Speaker 1: 04:45 the group that sued the Associated General Contractors. Have they responded to Gloria's bill at all?
Speaker 2: 04:50 One of their sort of allies. This Guy Eric Christianson, who's done a lot of battles with unions over the years. He was clear he wasn't speaking for the associates associated general contractors, but he said, well, if this is, this is the, you know, unions tools in Sacramento doing their bidding for them, uh, overturning the will of the voters, um, that that's their, that's their position.
Speaker 1: 05:10 Just overall, can you remind us what this pure water project means for the regions water supply? Yeah, it's huge. Huge.
Speaker 2: 05:19 Um, so right now most of our water comes from, uh, far away, hundreds of miles away. The Colorado River or the rivers of northern California. Um, we get very little rainfall as anybody knows.

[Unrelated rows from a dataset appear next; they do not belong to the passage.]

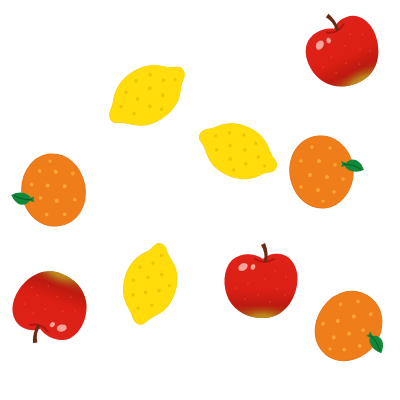
<!DOCTYPE html>
<html lang="en">
<head>
<meta charset="utf-8">
<title>Scattered fruit</title>
<style>
:root {
  --paper: #ffffff;
  --apple-red: #dc1f14;
  --apple-deep: #c4160f;
  --apple-base: #b9861c;
  --apple-shine: #f9a39b;
  --stem: #6b2a16;
  --orange: #ef7d1a;
  --orange-edge: #e77417;
  --orange-dot: #fba635;
  --leaf: #12893a;
  --leaf-vein: #0a5f28;
  --lemon: #ffdc0a;
  --lemon-edge: #fbd408;
  --lemon-dot: #efc400;
}
html, body { margin: 0; background: var(--paper); overflow: hidden; }
svg { display: block; width: 400px; height: 400px; }
.apple-body { fill: url(#apple-skin); }
.apple-glow { fill: url(#apple-foot); }
.apple-dip { fill: none; stroke: #9d120c; stroke-width: 2; stroke-linecap: round; opacity: .7; }
.shine { fill: var(--apple-shine); }
.flecks { fill: #ee5a3c; opacity: .6; }
.stem { fill: var(--stem); }
.orange-body { fill: var(--orange); stroke: var(--orange-edge); }
.orange-dots { fill: var(--orange-dot); }
.leaf { fill: var(--leaf); }
.vein { fill: none; stroke: var(--leaf-vein); stroke-linecap: round; }
.lemon-body { fill: var(--lemon); stroke: var(--lemon-edge); }
.lemon-dots { fill: var(--lemon-dot); }
</style>
</head>
<body>
<svg viewBox="0 0 400 400" role="img" aria-label="Apples, oranges and lemons scattered on white">
  <defs>
    <linearGradient id="apple-skin" x1="0" y1="0" x2="0" y2="1">
      <stop offset="0" stop-color="#e0231a"/>
      <stop offset=".55" stop-color="#dc1f14"/>
      <stop offset=".8" stop-color="#bd1a10"/>
      <stop offset="1" stop-color="#b04a14"/>
    </linearGradient>
    <radialGradient id="apple-foot" gradientUnits="userSpaceOnUse" cx="0" cy="0" r="1" gradientTransform="translate(2 37) scale(33 17)">
      <stop offset="0" stop-color="#c9a022"/>
      <stop offset=".45" stop-color="#b9861c" stop-opacity=".9"/>
      <stop offset="1" stop-color="#b03a12" stop-opacity="0"/>
    </radialGradient>
    <path id="apple-shape" d="M2 -26C8 -32 22 -34 30 -25C39 -15 38 2 31 15C25 26 15 33 2 33C-13 33 -25 27 -32 15C-39 2 -38 -16 -29 -25C-20 -33 -6 -32 2 -26Z"/>

    <g id="apple">
      <use href="#apple-shape" class="apple-body"/>
      <use href="#apple-shape" class="apple-glow"/>
      <path class="apple-dip" d="M-6 -26Q3 -20 13 -26"/>
      <g class="flecks">
        <circle cx="14" cy="-14" r=".8"/><circle cx="25" cy="-8" r=".8"/><circle cx="4" cy="-6" r=".8"/>
        <circle cx="-13" cy="-2" r=".8"/><circle cx="-25" cy="3" r=".8"/><circle cx="16" cy="4" r=".8"/>
        <circle cx="-3" cy="10" r=".8"/><circle cx="-16" cy="14" r=".8"/><circle cx="24" cy="10" r=".8"/>
        <circle cx="9" cy="17" r=".8"/>
      </g>
      <ellipse class="shine" cx="-18" cy="-18" rx="5" ry="3.6" transform="rotate(-32 -18 -18)"/>
      <ellipse class="shine" cx="-8" cy="-18" rx="2.2" ry="2.8" transform="rotate(20 -8 -18)"/>
      <path class="stem" d="M3 -23Q5 -32 0 -40L4 -42Q8 -32 6 -23Z"/>
    </g>

    <g id="orange">
      <path class="orange-body" d="M-2 -36C15 -37 29 -24 32 -5C34 15 22 34 4 36C-15 37 -28 23 -31 3C-33 -18 -21 -35 -2 -36Z"/>
      <g class="orange-dots">
        <circle cx="-9" cy="-25" r="1.8"/><circle cx="9" cy="-24" r="1.8"/><circle cx="-20" cy="-11" r="1.8"/>
        <circle cx="-2" cy="-11" r="2"/><circle cx="14" cy="-7" r="1.8"/><circle cx="-11" cy="3" r="2"/>
        <circle cx="6" cy="5" r="2"/><circle cx="22" cy="7" r="1.8"/><circle cx="-20" cy="15" r="1.8"/>
        <circle cx="-3" cy="18" r="2"/><circle cx="13" cy="20" r="1.8"/><circle cx="2" cy="29" r="1.6"/>
      </g>
      <path class="leaf" d="M20 -11L25 -9Q29 -14 35 -12Q40 -10 43 -2Q36 1 30 -1Q25 -3 24 -6L20 -5Q22 -8 20 -11Z"/>
      <path class="vein" d="M23 -8Q32 -8 40 -3"/>
    </g>

    <g id="lemon">
      <path class="lemon-body" d="M-43 -3C-41 -8 -36 -8 -31 -14C-22 -24 -11 -27 0 -27C13 -27 24 -21 31 -13C35 -8 40 -8 43 -4C45 0 43 5 39 7C33 10 30 17 22 22C8 30 -12 29 -23 21C-31 15 -33 10 -39 7C-43 5 -45 1 -43 -3Z"/>
      <g class="lemon-dots">
        <circle cx="-28" cy="-5" r="1.7"/><circle cx="-16" cy="-14" r="1.8"/><circle cx="-1" cy="-18" r="1.8"/>
        <circle cx="14" cy="-15" r="1.8"/><circle cx="-10" cy="-2" r="1.9"/><circle cx="6" cy="-4" r="1.9"/>
        <circle cx="22" cy="-3" r="1.8"/><circle cx="-21" cy="8" r="1.8"/><circle cx="-4" cy="11" r="1.9"/>
        <circle cx="13" cy="9" r="1.9"/><circle cx="32" cy="3" r="1.6"/><circle cx="4" cy="20" r="1.7"/>
      </g>
    </g>
  </defs>

  <rect width="400" height="400" fill="#ffffff"/>

  <g id="apples">
    <use href="#apple" transform="translate(344 53) rotate(-27)"/>
    <use href="#apple" transform="translate(261 285)"/>
    <use href="#apple" transform="translate(51 305) rotate(200)"/>
  </g>
  <g id="oranges">
    <use href="#orange" transform="translate(321 172)"/>
    <use href="#orange" transform="translate(54 190) rotate(176)"/>
    <use href="#orange" transform="translate(348 326) rotate(42)"/>
  </g>
  <g id="lemons">
    <use href="#lemon" transform="translate(147 95) rotate(-34)"/>
    <use href="#lemon" transform="translate(238 151) rotate(24) scale(.95)"/>
    <use href="#lemon" transform="translate(150 284) rotate(-74) scale(.95)"/>
  </g>
</svg>
</body>
</html>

And um, you know, there's a salination plant that provides about 10% of our supply, but you know, in the event of an earthquake or a major drought, we are in trouble. So what this would do is allow us to recycle the water that we've already brought into the area. Right now it's wastewater that's treated and then dumped into the ocean. This would treat wastewater much more highly, make it drinkable, and eventually a third of the city's water supply would come from recycled waste water. And since some of these delays have already happened, they're already history. Does this mean the overall cost of the project and the cost to taxpayers is going up?

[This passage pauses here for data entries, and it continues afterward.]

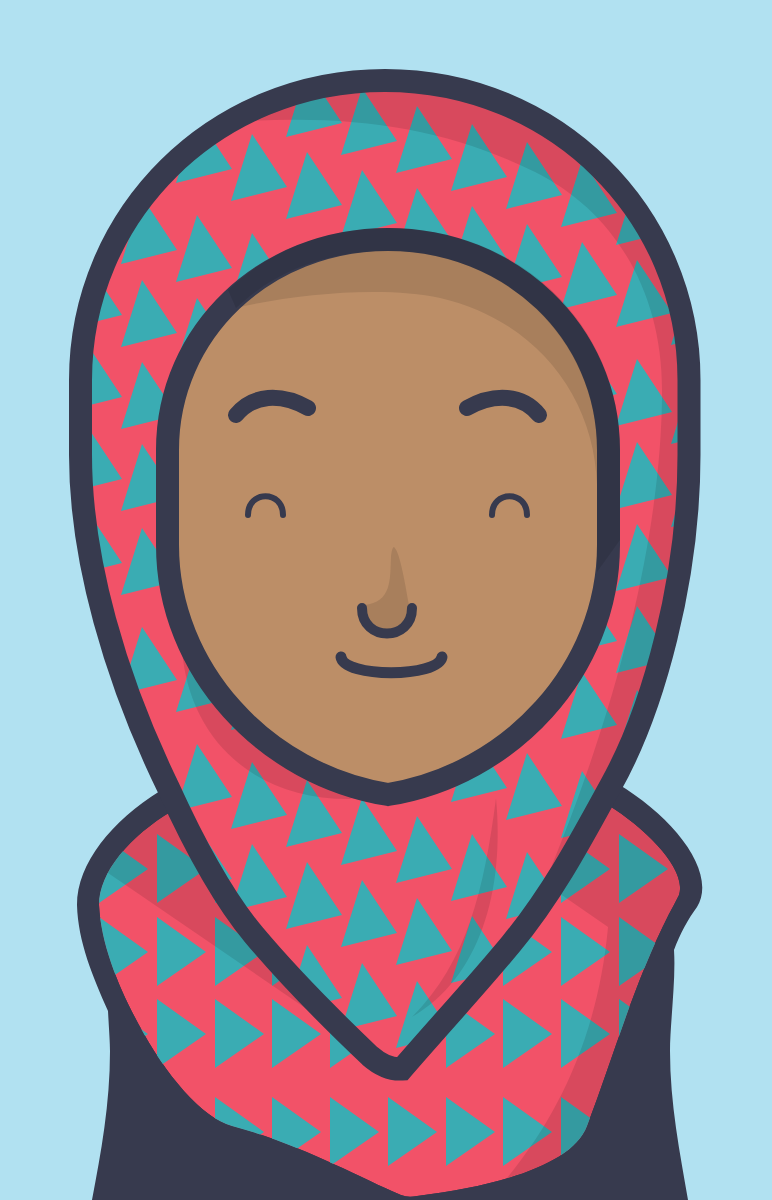
<!DOCTYPE html>
<html lang="en">
<head>
<meta charset="utf-8">
<title>Portrait of a woman in a patterned hijab</title>
<style>
:root {
  --sky: #b1e1f1;
  --ink: #373a4e;
  --coral: #f25268;
  --teal: #3aacb3;
  --skin: #bc8e67;
}
html, body { margin: 0; height: 100%; overflow: hidden; background: var(--sky); }
.portrait { display: block; width: 772px; height: 1200px; }
.sky { fill: var(--sky); }
.ink { fill: var(--ink); }
.coral { fill: var(--coral); }
.teal { fill: var(--teal); }
.skin { fill: var(--skin); }
.shade { fill: #000; opacity: .105; }
.outline { fill: none; stroke: var(--ink); stroke-width: 23; stroke-miterlimit: 8; }
.feature { fill: none; stroke: var(--ink); stroke-linecap: round; }
</style>
</head>
<body>
<svg class="portrait" viewBox="0 0 772 1200" role="img" aria-label="Smiling woman wearing a coral hijab with teal triangles">
  <defs>
    <path id="hood" d="M80.5 380C80.5 214 215 80.5 385 80.5S689 214 689 380V455C689 578 654 708 611 785C582 838 553 893 511 944C478 984 440 1025 402 1069Q386 1070 370 1056C330 1018 285 972 254 935C222 897 193 842 168 787C116 680 80.5 560 80.5 455Z"/>
    <path id="face" d="M167.5 450C167.5 332 265 239.5 388 239.5S608.5 332 608.5 450V545C608.5 670 510 775 388 794.5C266 775 167.5 670 167.5 545Z"/>
    <path id="shawl" d="M172 811C130 836 99 872 99 905C101 945 119 988 139 1025C165 1074 202 1118 232 1126C300 1144 357 1176 401 1195Q408 1198 417 1196C500 1186 573 1164 587 1126C613 1058 634 983 669 914Q674 905 679 895C687 870 648 830 608 805L400 780Z"/>
    <path id="hood-row" d="M87-54l35 53-56 14zm55 18l35 53-56 14zm55 18l35 53-56 14zm55 18l35 53-56 14zm55 18l35 53-56 14zm55 18l35 53-56 14zm55 18l35 53-56 14zm55 18l35 53-56 14zm55 18l35 53-56 14zm55 18l35 53-56 14zm55 18l35 53-56 14zm55 18l35 53-56 14z"/>
    <path id="shawl-row" d="M99 0l49 35-49 34zm58 0l49 35-49 34zm58 0l49 35-49 34zm57 0l49 35-49 34zm58 0l49 35-49 34zm58 0l49 35-49 34zm58 0l49 35-49 34zm57 0l49 35-49 34zm58 0l49 35-49 34zm58 0l49 35-49 34z"/>
    <clipPath id="hood-clip"><use href="#hood"/></clipPath>
    <clipPath id="face-clip"><use href="#face"/></clipPath>
    <clipPath id="shawl-clip"><use href="#shawl"/></clipPath>
  </defs>

  <rect class="sky" width="772" height="1200"/>

  <g id="body">
    <path class="ink" d="M160 791C112 821 77 863 77 905C78 942 93 977 108 1011C109 1030 110 1042 110 1051C110 1104 101 1153 92 1200H688C680 1153 670 1104 670 1051C670 1024 676 980 674 950C680 934 688 919 697 907C718 872 673 817 618 784Z"/>
    <g clip-path="url(#shawl-clip)">
      <use href="#shawl" class="coral"/>
      <g class="teal">
        <use href="#shawl-row" y="834"/>
        <use href="#shawl-row" y="917"/>
        <use href="#shawl-row" y="999"/>
        <use href="#shawl-row" y="1097"/>
      </g>
      <path class="shade" d="M80 856L108 873L330 1025L390 1060L300 780H80Z"/>
      <path class="shade" d="M540 880L608 927C598 1035 558 1118 502 1184L600 1190L720 900L610 780Z"/>
    </g>
  </g>

  <g id="headscarf">
    <g clip-path="url(#hood-clip)">
      <use href="#hood" class="coral"/>
      <g class="teal">
        <use href="#hood-row" y="52"/>
        <use href="#hood-row" y="134"/>
        <use href="#hood-row" y="233"/>
        <use href="#hood-row" y="316"/>
        <use href="#hood-row" y="398"/>
        <use href="#hood-row" y="480"/>
        <use href="#hood-row" y="564"/>
        <use href="#hood-row" y="663"/>
        <use href="#hood-row" y="762"/>
        <use href="#hood-row" y="844"/>
        <use href="#hood-row" y="927"/>
      </g>
      <path class="shade" d="M250 121C360 115 450 130 535 172C615 212 662 292 662 390C662 520 625 700 530 917L720 800V60H250Z"/>
      <path class="shade" d="M182 650C190 745 260 800 350 799L388 780L220 640Z"/>
      <path class="shade" d="M496 798C505 890 480 978 412 1017C467 962 484 890 496 798Z"/>
    </g>
    <use href="#hood" class="outline"/>
  </g>

  <g id="head">
    <use href="#face" class="skin"/>
    <g clip-path="url(#face-clip)">
      <path class="shade" d="M236 308C300 293 385 286 440 298C535 320 594 395 597 485V570H640V220H225Z"/>
    </g>
    <use href="#face" class="outline"/>
    <path class="shade" d="M228 290L236 308L250 296C285 268 332 251 388 251C505 251 597 340 597 450V572L620 540V450C620 323 518 228 388 228C323 228 268 252 228 290Z"/>
    <g id="eyebrows" class="feature" stroke-width="16">
      <path d="M236 415C253 394 281 393 308 408"/>
      <path d="M467 408C494 393 522 394 539 415"/>
    </g>
    <g id="eyes" class="feature" stroke-width="6">
      <path d="M248 515C248 490 283 490 283 515"/>
      <path d="M492 515C492 490 527 490 527 515"/>
    </g>
    <g id="nose">
      <path class="shade" d="M394 547C400 552 405 583 409 605L411 612C409 641 366 641 364 605C392 602 390 580 391 556Q392 547 394 547Z"/>
      <path class="feature" stroke-width="10" d="M362 608C362 642 412 642 412 608"/>
    </g>
    <path id="smile" class="feature" stroke-width="11" d="M341 657C344 678 438 678 442 657"/>
  </g>
</svg>
</body>
</html>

Speaker 2: 06:07 This is something that people who have been objecting to the contractor's lawsuit have raised. The project costs are going up millions of dollars in $1 billion plus contract. I think the, the delays so far have been relatively minor. Um, but there are other issues. There are steel tariffs, there arrives rising labor costs. There are, you know, regulatory expenses, I think in, you know, unless this delay drags out for a much longer time, I don't think this is going to be much of a cost add. I've been speaking with the voice of San Diego, reporter Rye, Revard and Rye. Thanks for your time. Thanks for having me.
Speaker 3: 06:47 No, you.